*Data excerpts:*
>>

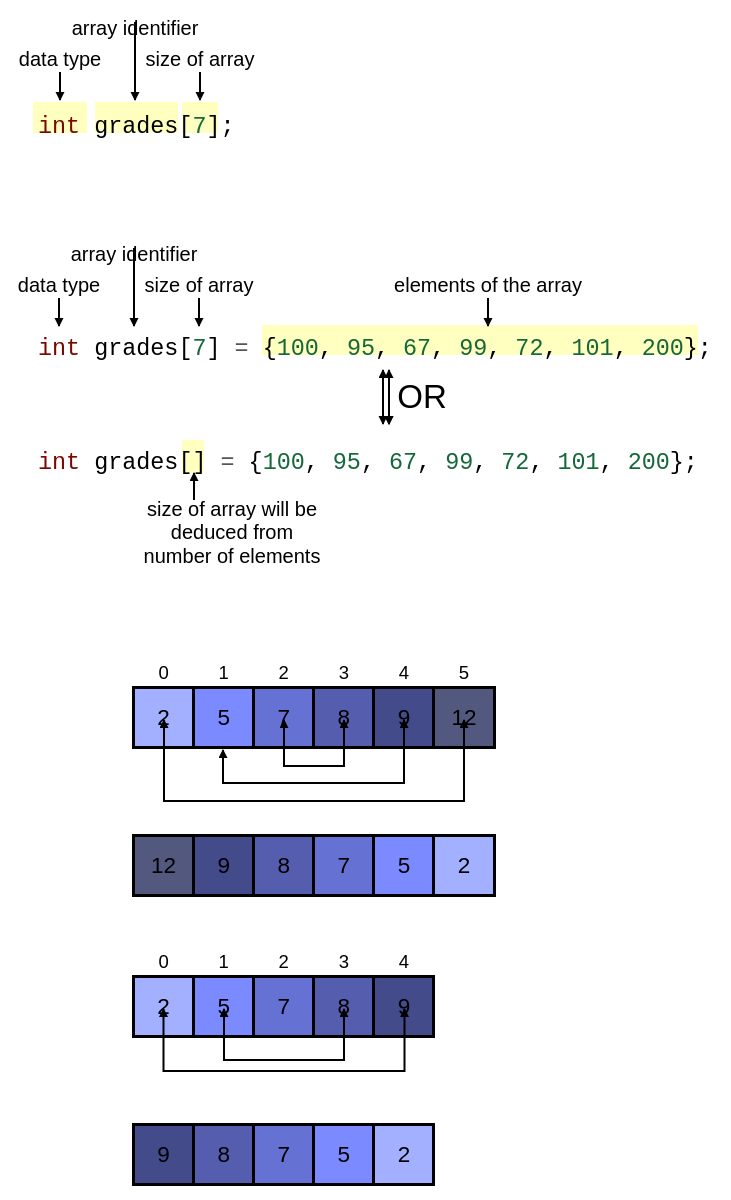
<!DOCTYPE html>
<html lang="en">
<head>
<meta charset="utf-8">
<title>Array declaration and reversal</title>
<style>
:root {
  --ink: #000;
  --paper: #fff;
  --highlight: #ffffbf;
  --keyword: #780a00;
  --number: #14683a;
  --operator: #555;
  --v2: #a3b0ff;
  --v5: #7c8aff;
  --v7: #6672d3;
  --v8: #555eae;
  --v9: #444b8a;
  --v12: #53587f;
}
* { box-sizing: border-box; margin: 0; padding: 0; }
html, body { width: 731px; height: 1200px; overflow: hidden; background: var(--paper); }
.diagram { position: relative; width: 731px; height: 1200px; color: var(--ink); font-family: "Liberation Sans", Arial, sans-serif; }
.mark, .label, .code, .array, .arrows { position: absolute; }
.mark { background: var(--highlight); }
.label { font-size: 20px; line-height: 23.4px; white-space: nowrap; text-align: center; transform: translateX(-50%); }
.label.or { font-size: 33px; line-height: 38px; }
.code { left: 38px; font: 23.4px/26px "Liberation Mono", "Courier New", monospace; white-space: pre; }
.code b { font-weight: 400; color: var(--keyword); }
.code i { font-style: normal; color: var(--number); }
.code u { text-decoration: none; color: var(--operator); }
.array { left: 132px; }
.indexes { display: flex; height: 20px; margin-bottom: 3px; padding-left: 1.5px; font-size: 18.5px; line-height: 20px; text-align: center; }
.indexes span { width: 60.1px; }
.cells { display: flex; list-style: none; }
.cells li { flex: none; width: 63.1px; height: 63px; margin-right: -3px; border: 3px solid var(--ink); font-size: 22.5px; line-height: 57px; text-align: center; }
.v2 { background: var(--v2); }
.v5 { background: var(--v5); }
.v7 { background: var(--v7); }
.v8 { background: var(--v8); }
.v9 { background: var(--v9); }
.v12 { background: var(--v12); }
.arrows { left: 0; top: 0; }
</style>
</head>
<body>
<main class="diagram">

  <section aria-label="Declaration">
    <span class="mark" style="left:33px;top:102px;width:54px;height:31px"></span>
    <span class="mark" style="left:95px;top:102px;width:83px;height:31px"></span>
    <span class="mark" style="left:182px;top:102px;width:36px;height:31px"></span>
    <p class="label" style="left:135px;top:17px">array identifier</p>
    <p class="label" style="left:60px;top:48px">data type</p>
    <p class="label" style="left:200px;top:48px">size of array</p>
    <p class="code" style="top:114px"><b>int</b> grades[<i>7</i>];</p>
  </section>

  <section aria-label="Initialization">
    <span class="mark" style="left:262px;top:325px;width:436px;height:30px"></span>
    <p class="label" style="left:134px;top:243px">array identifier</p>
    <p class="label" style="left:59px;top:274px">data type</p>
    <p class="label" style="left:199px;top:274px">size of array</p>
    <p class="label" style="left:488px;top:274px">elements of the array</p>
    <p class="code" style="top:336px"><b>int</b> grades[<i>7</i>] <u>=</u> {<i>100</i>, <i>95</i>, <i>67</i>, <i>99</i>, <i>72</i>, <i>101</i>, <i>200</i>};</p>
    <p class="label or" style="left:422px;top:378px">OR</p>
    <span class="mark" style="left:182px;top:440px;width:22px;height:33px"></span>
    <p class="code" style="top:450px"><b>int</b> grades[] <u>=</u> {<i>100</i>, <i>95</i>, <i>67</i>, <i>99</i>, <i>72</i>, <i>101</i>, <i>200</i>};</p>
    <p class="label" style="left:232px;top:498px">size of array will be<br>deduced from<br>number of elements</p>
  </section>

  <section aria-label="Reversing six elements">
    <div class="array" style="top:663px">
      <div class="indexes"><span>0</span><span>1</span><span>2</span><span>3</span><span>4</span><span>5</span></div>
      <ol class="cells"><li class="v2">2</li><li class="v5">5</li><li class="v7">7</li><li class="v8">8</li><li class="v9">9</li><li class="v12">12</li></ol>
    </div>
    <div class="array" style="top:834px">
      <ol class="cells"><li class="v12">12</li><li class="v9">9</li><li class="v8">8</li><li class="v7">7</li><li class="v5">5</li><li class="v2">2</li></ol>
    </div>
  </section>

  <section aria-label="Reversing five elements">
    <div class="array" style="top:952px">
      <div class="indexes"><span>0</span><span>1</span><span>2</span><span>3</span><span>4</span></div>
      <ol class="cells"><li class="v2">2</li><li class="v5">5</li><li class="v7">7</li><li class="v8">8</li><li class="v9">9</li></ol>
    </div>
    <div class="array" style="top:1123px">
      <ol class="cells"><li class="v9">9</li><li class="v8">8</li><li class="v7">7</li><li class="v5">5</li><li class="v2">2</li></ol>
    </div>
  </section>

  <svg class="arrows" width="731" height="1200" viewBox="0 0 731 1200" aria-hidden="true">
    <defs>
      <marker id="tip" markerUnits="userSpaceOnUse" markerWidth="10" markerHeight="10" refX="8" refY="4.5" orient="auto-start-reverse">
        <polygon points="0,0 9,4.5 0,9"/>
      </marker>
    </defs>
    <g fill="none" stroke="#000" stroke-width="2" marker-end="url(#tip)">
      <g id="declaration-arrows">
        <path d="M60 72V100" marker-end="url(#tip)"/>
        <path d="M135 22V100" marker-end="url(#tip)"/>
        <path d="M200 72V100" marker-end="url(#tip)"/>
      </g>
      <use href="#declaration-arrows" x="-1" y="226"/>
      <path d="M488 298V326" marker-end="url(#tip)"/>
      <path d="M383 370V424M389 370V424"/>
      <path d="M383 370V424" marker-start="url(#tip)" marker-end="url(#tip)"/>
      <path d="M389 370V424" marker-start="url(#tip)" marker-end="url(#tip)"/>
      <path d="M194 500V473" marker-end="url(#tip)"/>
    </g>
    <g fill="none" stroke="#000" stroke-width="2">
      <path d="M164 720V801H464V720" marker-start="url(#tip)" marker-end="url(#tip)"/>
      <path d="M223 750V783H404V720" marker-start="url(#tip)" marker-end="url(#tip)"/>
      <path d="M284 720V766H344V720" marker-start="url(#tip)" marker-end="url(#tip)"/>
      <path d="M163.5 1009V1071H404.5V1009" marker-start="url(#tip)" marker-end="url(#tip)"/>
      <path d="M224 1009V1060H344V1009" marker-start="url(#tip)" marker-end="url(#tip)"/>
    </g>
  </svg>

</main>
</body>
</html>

<<
>>

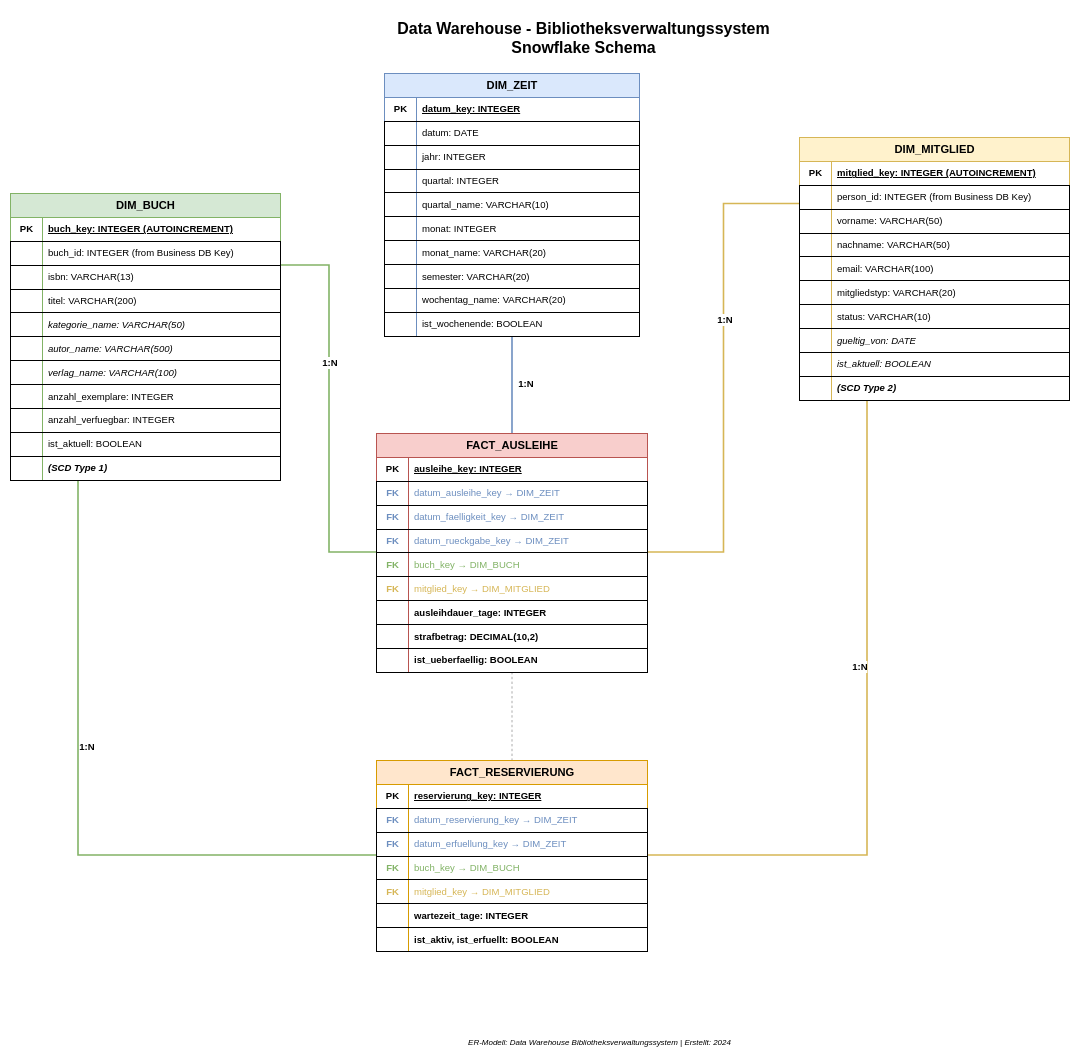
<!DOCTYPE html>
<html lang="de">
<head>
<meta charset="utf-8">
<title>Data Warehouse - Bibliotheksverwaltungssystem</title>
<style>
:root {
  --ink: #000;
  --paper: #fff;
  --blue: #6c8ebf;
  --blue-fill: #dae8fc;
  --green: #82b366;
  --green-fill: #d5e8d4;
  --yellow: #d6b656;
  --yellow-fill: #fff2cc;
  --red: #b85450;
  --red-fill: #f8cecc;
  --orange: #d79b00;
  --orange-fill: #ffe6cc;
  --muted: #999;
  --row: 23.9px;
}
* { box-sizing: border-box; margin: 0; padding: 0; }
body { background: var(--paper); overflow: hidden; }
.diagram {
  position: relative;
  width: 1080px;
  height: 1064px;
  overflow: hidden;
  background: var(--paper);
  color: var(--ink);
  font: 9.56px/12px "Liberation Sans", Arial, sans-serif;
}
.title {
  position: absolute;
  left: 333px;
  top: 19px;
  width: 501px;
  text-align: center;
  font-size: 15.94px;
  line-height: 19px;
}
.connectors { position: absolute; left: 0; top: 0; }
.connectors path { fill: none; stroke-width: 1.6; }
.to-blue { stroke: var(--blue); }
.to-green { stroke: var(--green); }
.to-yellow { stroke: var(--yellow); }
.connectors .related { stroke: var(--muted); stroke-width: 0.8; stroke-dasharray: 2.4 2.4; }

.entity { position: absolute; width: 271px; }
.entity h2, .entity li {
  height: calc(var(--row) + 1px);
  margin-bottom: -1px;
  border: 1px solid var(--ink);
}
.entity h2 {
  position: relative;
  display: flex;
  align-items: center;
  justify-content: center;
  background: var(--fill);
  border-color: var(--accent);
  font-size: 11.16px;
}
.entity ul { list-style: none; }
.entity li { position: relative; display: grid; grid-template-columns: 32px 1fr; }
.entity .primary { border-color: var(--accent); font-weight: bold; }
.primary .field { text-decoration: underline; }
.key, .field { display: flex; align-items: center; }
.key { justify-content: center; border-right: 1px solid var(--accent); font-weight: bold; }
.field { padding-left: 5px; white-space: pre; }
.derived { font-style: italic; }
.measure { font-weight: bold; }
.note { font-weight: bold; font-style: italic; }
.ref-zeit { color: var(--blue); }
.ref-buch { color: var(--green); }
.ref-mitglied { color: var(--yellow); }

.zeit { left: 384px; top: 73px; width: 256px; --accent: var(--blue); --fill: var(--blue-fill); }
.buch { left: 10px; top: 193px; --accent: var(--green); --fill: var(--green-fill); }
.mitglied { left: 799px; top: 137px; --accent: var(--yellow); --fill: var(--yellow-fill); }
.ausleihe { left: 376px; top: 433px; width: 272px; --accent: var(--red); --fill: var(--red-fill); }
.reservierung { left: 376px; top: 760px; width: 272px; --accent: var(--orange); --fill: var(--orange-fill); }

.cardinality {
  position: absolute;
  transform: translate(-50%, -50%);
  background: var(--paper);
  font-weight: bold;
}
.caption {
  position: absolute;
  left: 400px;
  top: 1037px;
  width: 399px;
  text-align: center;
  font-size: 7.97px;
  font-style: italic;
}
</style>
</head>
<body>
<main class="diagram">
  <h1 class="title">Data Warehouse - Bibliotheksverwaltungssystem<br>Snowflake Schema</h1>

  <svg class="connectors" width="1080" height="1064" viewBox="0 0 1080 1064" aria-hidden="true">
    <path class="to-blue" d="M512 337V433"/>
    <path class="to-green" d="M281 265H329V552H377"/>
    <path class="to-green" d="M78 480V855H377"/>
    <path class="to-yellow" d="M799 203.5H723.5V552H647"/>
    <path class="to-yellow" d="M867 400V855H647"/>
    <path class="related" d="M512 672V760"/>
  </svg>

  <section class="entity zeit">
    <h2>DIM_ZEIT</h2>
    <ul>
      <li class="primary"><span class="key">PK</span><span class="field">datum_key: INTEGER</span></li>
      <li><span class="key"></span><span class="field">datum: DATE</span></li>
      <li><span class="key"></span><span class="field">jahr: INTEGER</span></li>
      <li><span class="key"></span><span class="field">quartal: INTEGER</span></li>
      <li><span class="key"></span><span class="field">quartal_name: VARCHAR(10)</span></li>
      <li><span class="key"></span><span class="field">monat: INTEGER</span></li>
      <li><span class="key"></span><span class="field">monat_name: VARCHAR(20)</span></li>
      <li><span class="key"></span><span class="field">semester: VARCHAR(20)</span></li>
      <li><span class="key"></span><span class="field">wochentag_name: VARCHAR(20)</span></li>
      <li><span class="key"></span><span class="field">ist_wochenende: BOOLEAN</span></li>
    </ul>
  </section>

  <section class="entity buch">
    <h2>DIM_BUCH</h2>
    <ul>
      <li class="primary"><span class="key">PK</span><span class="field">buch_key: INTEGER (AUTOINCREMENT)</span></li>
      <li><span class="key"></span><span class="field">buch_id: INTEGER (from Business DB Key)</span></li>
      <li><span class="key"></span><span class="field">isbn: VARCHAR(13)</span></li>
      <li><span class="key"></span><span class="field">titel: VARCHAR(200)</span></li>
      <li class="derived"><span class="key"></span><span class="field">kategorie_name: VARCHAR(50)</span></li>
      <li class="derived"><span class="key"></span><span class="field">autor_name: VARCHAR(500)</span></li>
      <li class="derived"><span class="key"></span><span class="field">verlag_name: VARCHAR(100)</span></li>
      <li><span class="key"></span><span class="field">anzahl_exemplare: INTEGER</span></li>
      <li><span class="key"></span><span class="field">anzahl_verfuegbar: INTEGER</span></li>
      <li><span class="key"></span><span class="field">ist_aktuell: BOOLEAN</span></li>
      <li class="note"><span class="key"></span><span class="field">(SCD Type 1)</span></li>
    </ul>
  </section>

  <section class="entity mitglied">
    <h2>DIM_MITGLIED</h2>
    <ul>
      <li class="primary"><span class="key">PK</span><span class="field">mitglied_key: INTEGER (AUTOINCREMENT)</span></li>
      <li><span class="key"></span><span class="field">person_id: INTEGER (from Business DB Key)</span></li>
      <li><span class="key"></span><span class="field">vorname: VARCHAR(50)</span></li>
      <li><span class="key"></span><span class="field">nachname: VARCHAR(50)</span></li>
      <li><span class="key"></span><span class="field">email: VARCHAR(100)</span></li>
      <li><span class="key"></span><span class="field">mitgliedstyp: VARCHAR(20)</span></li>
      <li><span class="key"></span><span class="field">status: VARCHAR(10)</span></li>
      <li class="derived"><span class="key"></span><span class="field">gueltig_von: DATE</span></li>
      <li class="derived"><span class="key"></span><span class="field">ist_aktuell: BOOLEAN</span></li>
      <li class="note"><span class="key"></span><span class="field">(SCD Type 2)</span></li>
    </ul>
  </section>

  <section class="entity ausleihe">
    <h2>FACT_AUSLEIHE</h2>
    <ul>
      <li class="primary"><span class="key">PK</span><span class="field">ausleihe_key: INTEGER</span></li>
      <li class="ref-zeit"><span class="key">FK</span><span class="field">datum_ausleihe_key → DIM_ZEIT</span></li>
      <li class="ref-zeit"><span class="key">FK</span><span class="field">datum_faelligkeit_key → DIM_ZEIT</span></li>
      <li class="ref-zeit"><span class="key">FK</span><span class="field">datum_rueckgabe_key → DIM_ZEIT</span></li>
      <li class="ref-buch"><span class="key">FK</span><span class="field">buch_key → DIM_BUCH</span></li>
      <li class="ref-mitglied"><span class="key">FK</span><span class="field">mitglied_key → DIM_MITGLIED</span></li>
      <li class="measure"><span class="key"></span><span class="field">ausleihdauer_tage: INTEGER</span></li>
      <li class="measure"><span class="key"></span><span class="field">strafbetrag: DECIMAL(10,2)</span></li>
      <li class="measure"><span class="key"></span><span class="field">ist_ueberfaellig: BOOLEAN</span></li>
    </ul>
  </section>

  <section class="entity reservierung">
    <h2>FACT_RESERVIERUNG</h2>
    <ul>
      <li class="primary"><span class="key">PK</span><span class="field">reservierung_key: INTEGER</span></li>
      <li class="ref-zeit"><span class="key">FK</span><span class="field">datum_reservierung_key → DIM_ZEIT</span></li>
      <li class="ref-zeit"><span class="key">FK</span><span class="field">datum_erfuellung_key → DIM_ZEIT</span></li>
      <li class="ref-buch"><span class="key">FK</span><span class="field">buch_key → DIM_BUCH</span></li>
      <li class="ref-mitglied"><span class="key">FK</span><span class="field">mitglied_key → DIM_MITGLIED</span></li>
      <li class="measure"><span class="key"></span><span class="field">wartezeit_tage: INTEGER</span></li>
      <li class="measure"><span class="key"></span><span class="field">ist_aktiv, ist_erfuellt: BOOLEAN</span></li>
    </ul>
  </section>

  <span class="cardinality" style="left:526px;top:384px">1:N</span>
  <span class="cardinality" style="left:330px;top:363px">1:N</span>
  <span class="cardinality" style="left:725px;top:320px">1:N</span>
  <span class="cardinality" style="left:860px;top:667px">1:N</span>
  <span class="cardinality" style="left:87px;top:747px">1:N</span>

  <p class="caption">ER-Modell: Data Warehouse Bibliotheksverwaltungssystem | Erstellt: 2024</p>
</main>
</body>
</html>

<<

*TASK GOAL:*
Which of the lines above include the word "blue"? Copy each of them.

*REPLY TO THE TASK:*
  --blue: #6c8ebf;
  --blue-fill: #dae8fc;
.to-blue { stroke: var(--blue); }
.ref-zeit { color: var(--blue); }
.zeit { left: 384px; top: 73px; width: 256px; --accent: var(--blue); --fill: var(--blue-fill); }
    <path class="to-blue" d="M512 337V433"/>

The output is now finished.